Given entries ->

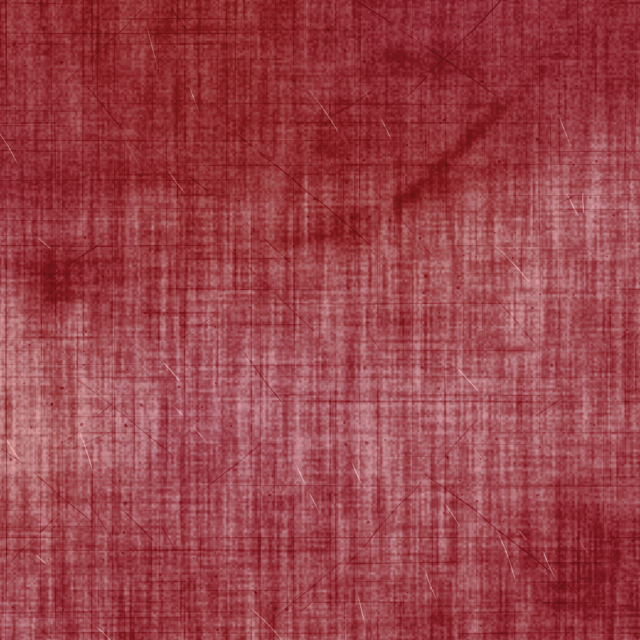
A WebGL 1 fragment shader for this texture:

```glsl
precision highp float;
// Worn crimson cloth: a tone field of broad fades and clouds, crossed by fine
// woven streaks, dark threads, long scratches, pale nicks and specks.
// The summed tone is finally coloured by a five-step ramp.
uniform vec2 u_resolution;

const vec3 DEEP  = vec3(0.49, 0.09, 0.11);
const vec3 RED   = vec3(0.56, 0.16, 0.19);
const vec3 ROSE  = vec3(0.61, 0.25, 0.27);
const vec3 DUSTY = vec3(0.66, 0.35, 0.37);
const vec3 PALE  = vec3(0.72, 0.47, 0.49);

const float TOP_TONE = 0.26;       // tone of the dark upper part
const float MID_TONE = 0.70;       // tone of the worn middle
const float CLOUD_CONTRAST = 0.62;
const float WEAVE_CONTRAST = 0.46;
const float GRAIN_CONTRAST = 0.42;
const float THREAD_DEPTH = 0.42;
const float SCRATCH_DEPTH = 0.50;
const float NICK_LIGHT = 0.60;
const float SPECK_DEPTH = 0.55;
const float HAIR = 0.0007;         // half width of a thin line

float hash(vec2 p) {
  vec3 q = fract(p.xyx * 0.1031);
  q += dot(q, q.yzx + 33.33);
  return fract((q.x + q.y) * q.z);
}

float noise(vec2 p) {
  vec2 i = floor(p), f = fract(p);
  f = f * f * (3.0 - 2.0 * f);
  vec2 e = vec2(1.0, 0.0);
  return mix(mix(hash(i), hash(i + e), f.x),
             mix(hash(i + e.yx), hash(i + e.xx), f.x), f.y);
}

float fbm(vec2 p) {
  float sum = 0.0, gain = 0.5;
  for (int i = 0; i < 5; i++) {
    sum += gain * noise(p);
    p = mat2(1.6, 1.2, -1.2, 1.6) * p + 17.3;
    gain *= 0.5;
  }
  return sum;
}

float stroke(float d, float halfWidth) {
  float soft = 0.8 / u_resolution.y;
  return 1.0 - smoothstep(max(halfWidth - soft, 0.0), halfWidth + soft, abs(d));
}

// Soft blot, stretched along a direction
float blot(vec2 p, vec2 centre, vec2 size, float angle) {
  float c = cos(angle), s = sin(angle);
  vec2 q = mat2(c, -s, s, c) * (p - centre) / size;
  return exp(-dot(q, q));
}

// Broken lines along y, one per column
float threads(vec2 p, float count, float halfWidth, float seed) {
  float cell = floor(p.x * count);
  float r = hash(vec2(cell, seed));
  float x = (cell + 0.2 + 0.6 * r) / count + 0.002 * (noise(vec2(p.y * 7.0, cell)) - 0.5);
  float run = noise(vec2(p.y * mix(2.0, 9.0, fract(r * 7.0)), cell * 3.0 + seed));
  float wear = 0.5 + 0.5 * noise(vec2(p.y * 60.0, cell + seed));
  return stroke(p.x - x, halfWidth) * smoothstep(0.45, 0.8, run) * wear * (0.4 + 0.6 * fract(r * 13.0));
}

// One slightly bent scratch with tapering, broken ends
float scratch(vec2 p, float id, float angle, float reach, float bend) {
  vec2 q = p - vec2(hash(vec2(id, 1.7)), hash(vec2(id, 5.1)));
  vec2 dir = vec2(cos(angle), sin(angle));
  float u = dot(q, dir);
  float v = dot(q, vec2(-dir.y, dir.x)) + bend * u * u + 0.003 * (noise(vec2(u * 25.0, id)) - 0.5);
  float fade = 1.0 - smoothstep(0.5 * reach, reach, abs(u));
  return stroke(v, HAIR) * fade * smoothstep(0.1, 0.6, noise(vec2(u * 40.0, id + 9.0)));
}

float specks(vec2 p) {
  vec2 g = p * 34.0, cell = floor(g);
  vec2 spot = 0.25 + 0.5 * vec2(hash(cell + 3.0), hash(cell + 41.0));
  vec2 d = (g - cell - spot) / 34.0;
  float radius = mix(0.0008, 0.003, pow(hash(cell + 77.0), 3.0));
  d *= 0.7 + 0.7 * noise(p * 300.0);
  return stroke(length(d), radius) * step(0.8, hash(cell + 11.0));
}

vec3 ramp(float tone) {
  float t = tone * 4.0;
  vec3 c = mix(DEEP, RED, clamp(t, 0.0, 1.0));
  c = mix(c, ROSE, clamp(t - 1.0, 0.0, 1.0));
  c = mix(c, DUSTY, clamp(t - 2.0, 0.0, 1.0));
  c = mix(c, PALE, clamp(t - 3.0, 0.0, 1.0));
  return c * (1.0 + 0.45 * clamp(tone, -0.6, 0.0)) + 0.3 * clamp(tone - 1.0, 0.0, 0.6);
}

void main() {
  vec2 p = gl_FragCoord.xy / u_resolution.y;
  float cloud = fbm(p * vec2(4.0, 5.0) + 2.0);

  // Broad fades and stains
  float worn = 1.0 - smoothstep(0.56, 0.74, p.y - 0.1 * p.x + 0.25 * (cloud - 0.5));
  float tone = mix(TOP_TONE, MID_TONE, worn) - 0.28 * (1.0 - smoothstep(0.0, 0.32, p.y));
  tone += CLOUD_CONTRAST * (cloud - 0.5) + 0.3 * (fbm(p * 22.0) - 0.5);
  tone += 0.25 * blot(p, vec2(0.92, 0.74), vec2(0.10, 0.14), 0.0);
  tone += 0.28 * blot(p, vec2(0.03, 0.32), vec2(0.16, 0.10), 0.0);
  tone += 0.30 * blot(p, vec2(0.0, 0.52), vec2(0.03, 0.14), 0.0);
  float stain = blot(p, vec2(0.10, 0.56), vec2(0.12, 0.05), 0.0)
              + blot(p, vec2(0.95, 0.13), vec2(0.16, 0.10), 0.0)
              + blot(p, vec2(0.62, 0.68), vec2(0.17, 0.02), 0.35)
              + blot(p, vec2(0.72, 0.77), vec2(0.20, 0.012), 0.75)
              + blot(p, vec2(0.66, 0.90), vec2(0.07, 0.02), -0.1);
  tone -= 0.5 * stain * (0.3 + fbm(p * 30.0));

  // Woven streaks and grain
  float warp = noise(p * vec2(230.0, 14.0)) + 0.8 * noise(p * vec2(90.0, 6.0) + 31.0) - 0.9;
  float weft = noise(p * vec2(16.0, 210.0) + 53.0) - 0.5;
  tone += WEAVE_CONTRAST * (warp + 0.7 * weft) * (0.65 + 0.45 * worn);
  tone += GRAIN_CONTRAST * (noise(p * 260.0) - 0.5);

  // Dark threads in both directions
  float lines = threads(p, 75.0, HAIR, 2.0) + threads(p, 31.0, 1.4 * HAIR, 8.0)
              + threads(p.yx, 48.0, HAIR, 15.0) + threads(p.yx, 17.0, 1.8 * HAIR, 23.0);
  tone -= THREAD_DEPTH * lines;

  // Long dark scratches and short pale nicks
  for (int i = 0; i < 34; i++) {
    float id = float(i) + 1.0, r = hash(vec2(id, 19.0)), k = hash(vec2(id, 29.0));
    float side = r < 0.5 ? 0.68 : -0.82;
    float dark = scratch(p, id, side + 0.5 * (k - 0.5), mix(0.05, 0.30, k * k), 0.8 * (r - 0.5));
    tone -= SCRATCH_DEPTH * (0.45 + 0.55 * fract(r * 9.0)) * dark;
    float nick = scratch(p, id + 60.0, -1.1 + 0.9 * (r - 0.5), mix(0.01, 0.06, k), 3.0 * (k - 0.5));
    tone += NICK_LIGHT * nick;
  }
  tone -= SPECK_DEPTH * specks(p);

  vec3 color = ramp(tone);
  color.b += 0.04 * (noise(p * 3.0 + 7.0) - 0.4);
  gl_FragColor = vec4(color, 1.0);
}
```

Task statement -> Please output the listing above in full, exactly as given, without its images.

Expected output ->
A WebGL 1 fragment shader for this texture:

```glsl
precision highp float;
// Worn crimson cloth: a tone field of broad fades and clouds, crossed by fine
// woven streaks, dark threads, long scratches, pale nicks and specks.
// The summed tone is finally coloured by a five-step ramp.
uniform vec2 u_resolution;

const vec3 DEEP  = vec3(0.49, 0.09, 0.11);
const vec3 RED   = vec3(0.56, 0.16, 0.19);
const vec3 ROSE  = vec3(0.61, 0.25, 0.27);
const vec3 DUSTY = vec3(0.66, 0.35, 0.37);
const vec3 PALE  = vec3(0.72, 0.47, 0.49);

const float TOP_TONE = 0.26;       // tone of the dark upper part
const float MID_TONE = 0.70;       // tone of the worn middle
const float CLOUD_CONTRAST = 0.62;
const float WEAVE_CONTRAST = 0.46;
const float GRAIN_CONTRAST = 0.42;
const float THREAD_DEPTH = 0.42;
const float SCRATCH_DEPTH = 0.50;
const float NICK_LIGHT = 0.60;
const float SPECK_DEPTH = 0.55;
const float HAIR = 0.0007;         // half width of a thin line

float hash(vec2 p) {
  vec3 q = fract(p.xyx * 0.1031);
  q += dot(q, q.yzx + 33.33);
  return fract((q.x + q.y) * q.z);
}

float noise(vec2 p) {
  vec2 i = floor(p), f = fract(p);
  f = f * f * (3.0 - 2.0 * f);
  vec2 e = vec2(1.0, 0.0);
  return mix(mix(hash(i), hash(i + e), f.x),
             mix(hash(i + e.yx), hash(i + e.xx), f.x), f.y);
}

float fbm(vec2 p) {
  float sum = 0.0, gain = 0.5;
  for (int i = 0; i < 5; i++) {
    sum += gain * noise(p);
    p = mat2(1.6, 1.2, -1.2, 1.6) * p + 17.3;
    gain *= 0.5;
  }
  return sum;
}

float stroke(float d, float halfWidth) {
  float soft = 0.8 / u_resolution.y;
  return 1.0 - smoothstep(max(halfWidth - soft, 0.0), halfWidth + soft, abs(d));
}

// Soft blot, stretched along a direction
float blot(vec2 p, vec2 centre, vec2 size, float angle) {
  float c = cos(angle), s = sin(angle);
  vec2 q = mat2(c, -s, s, c) * (p - centre) / size;
  return exp(-dot(q, q));
}

// Broken lines along y, one per column
float threads(vec2 p, float count, float halfWidth, float seed) {
  float cell = floor(p.x * count);
  float r = hash(vec2(cell, seed));
  float x = (cell + 0.2 + 0.6 * r) / count + 0.002 * (noise(vec2(p.y * 7.0, cell)) - 0.5);
  float run = noise(vec2(p.y * mix(2.0, 9.0, fract(r * 7.0)), cell * 3.0 + seed));
  float wear = 0.5 + 0.5 * noise(vec2(p.y * 60.0, cell + seed));
  return stroke(p.x - x, halfWidth) * smoothstep(0.45, 0.8, run) * wear * (0.4 + 0.6 * fract(r * 13.0));
}

// One slightly bent scratch with tapering, broken ends
float scratch(vec2 p, float id, float angle, float reach, float bend) {
  vec2 q = p - vec2(hash(vec2(id, 1.7)), hash(vec2(id, 5.1)));
  vec2 dir = vec2(cos(angle), sin(angle));
  float u = dot(q, dir);
  float v = dot(q, vec2(-dir.y, dir.x)) + bend * u * u + 0.003 * (noise(vec2(u * 25.0, id)) - 0.5);
  float fade = 1.0 - smoothstep(0.5 * reach, reach, abs(u));
  return stroke(v, HAIR) * fade * smoothstep(0.1, 0.6, noise(vec2(u * 40.0, id + 9.0)));
}

float specks(vec2 p) {
  vec2 g = p * 34.0, cell = floor(g);
  vec2 spot = 0.25 + 0.5 * vec2(hash(cell + 3.0), hash(cell + 41.0));
  vec2 d = (g - cell - spot) / 34.0;
  float radius = mix(0.0008, 0.003, pow(hash(cell + 77.0), 3.0));
  d *= 0.7 + 0.7 * noise(p * 300.0);
  return stroke(length(d), radius) * step(0.8, hash(cell + 11.0));
}

vec3 ramp(float tone) {
  float t = tone * 4.0;
  vec3 c = mix(DEEP, RED, clamp(t, 0.0, 1.0));
  c = mix(c, ROSE, clamp(t - 1.0, 0.0, 1.0));
  c = mix(c, DUSTY, clamp(t - 2.0, 0.0, 1.0));
  c = mix(c, PALE, clamp(t - 3.0, 0.0, 1.0));
  return c * (1.0 + 0.45 * clamp(tone, -0.6, 0.0)) + 0.3 * clamp(tone - 1.0, 0.0, 0.6);
}

void main() {
  vec2 p = gl_FragCoord.xy / u_resolution.y;
  float cloud = fbm(p * vec2(4.0, 5.0) + 2.0);

  // Broad fades and stains
  float worn = 1.0 - smoothstep(0.56, 0.74, p.y - 0.1 * p.x + 0.25 * (cloud - 0.5));
  float tone = mix(TOP_TONE, MID_TONE, worn) - 0.28 * (1.0 - smoothstep(0.0, 0.32, p.y));
  tone += CLOUD_CONTRAST * (cloud - 0.5) + 0.3 * (fbm(p * 22.0) - 0.5);
  tone += 0.25 * blot(p, vec2(0.92, 0.74), vec2(0.10, 0.14), 0.0);
  tone += 0.28 * blot(p, vec2(0.03, 0.32), vec2(0.16, 0.10), 0.0);
  tone += 0.30 * blot(p, vec2(0.0, 0.52), vec2(0.03, 0.14), 0.0);
  float stain = blot(p, vec2(0.10, 0.56), vec2(0.12, 0.05), 0.0)
              + blot(p, vec2(0.95, 0.13), vec2(0.16, 0.10), 0.0)
              + blot(p, vec2(0.62, 0.68), vec2(0.17, 0.02), 0.35)
              + blot(p, vec2(0.72, 0.77), vec2(0.20, 0.012), 0.75)
              + blot(p, vec2(0.66, 0.90), vec2(0.07, 0.02), -0.1);
  tone -= 0.5 * stain * (0.3 + fbm(p * 30.0));

  // Woven streaks and grain
  float warp = noise(p * vec2(230.0, 14.0)) + 0.8 * noise(p * vec2(90.0, 6.0) + 31.0) - 0.9;
  float weft = noise(p * vec2(16.0, 210.0) + 53.0) - 0.5;
  tone += WEAVE_CONTRAST * (warp + 0.7 * weft) * (0.65 + 0.45 * worn);
  tone += GRAIN_CONTRAST * (noise(p * 260.0) - 0.5);

  // Dark threads in both directions
  float lines = threads(p, 75.0, HAIR, 2.0) + threads(p, 31.0, 1.4 * HAIR, 8.0)
              + threads(p.yx, 48.0, HAIR, 15.0) + threads(p.yx, 17.0, 1.8 * HAIR, 23.0);
  tone -= THREAD_DEPTH * lines;

  // Long dark scratches and short pale nicks
  for (int i = 0; i < 34; i++) {
    float id = float(i) + 1.0, r = hash(vec2(id, 19.0)), k = hash(vec2(id, 29.0));
    float side = r < 0.5 ? 0.68 : -0.82;
    float dark = scratch(p, id, side + 0.5 * (k - 0.5), mix(0.05, 0.30, k * k), 0.8 * (r - 0.5));
    tone -= SCRATCH_DEPTH * (0.45 + 0.55 * fract(r * 9.0)) * dark;
    float nick = scratch(p, id + 60.0, -1.1 + 0.9 * (r - 0.5), mix(0.01, 0.06, k), 3.0 * (k - 0.5));
    tone += NICK_LIGHT * nick;
  }
  tone -= SPECK_DEPTH * specks(p);

  vec3 color = ramp(tone);
  color.b += 0.04 * (noise(p * 3.0 + 7.0) - 0.4);
  gl_FragColor = vec4(color, 1.0);
}
```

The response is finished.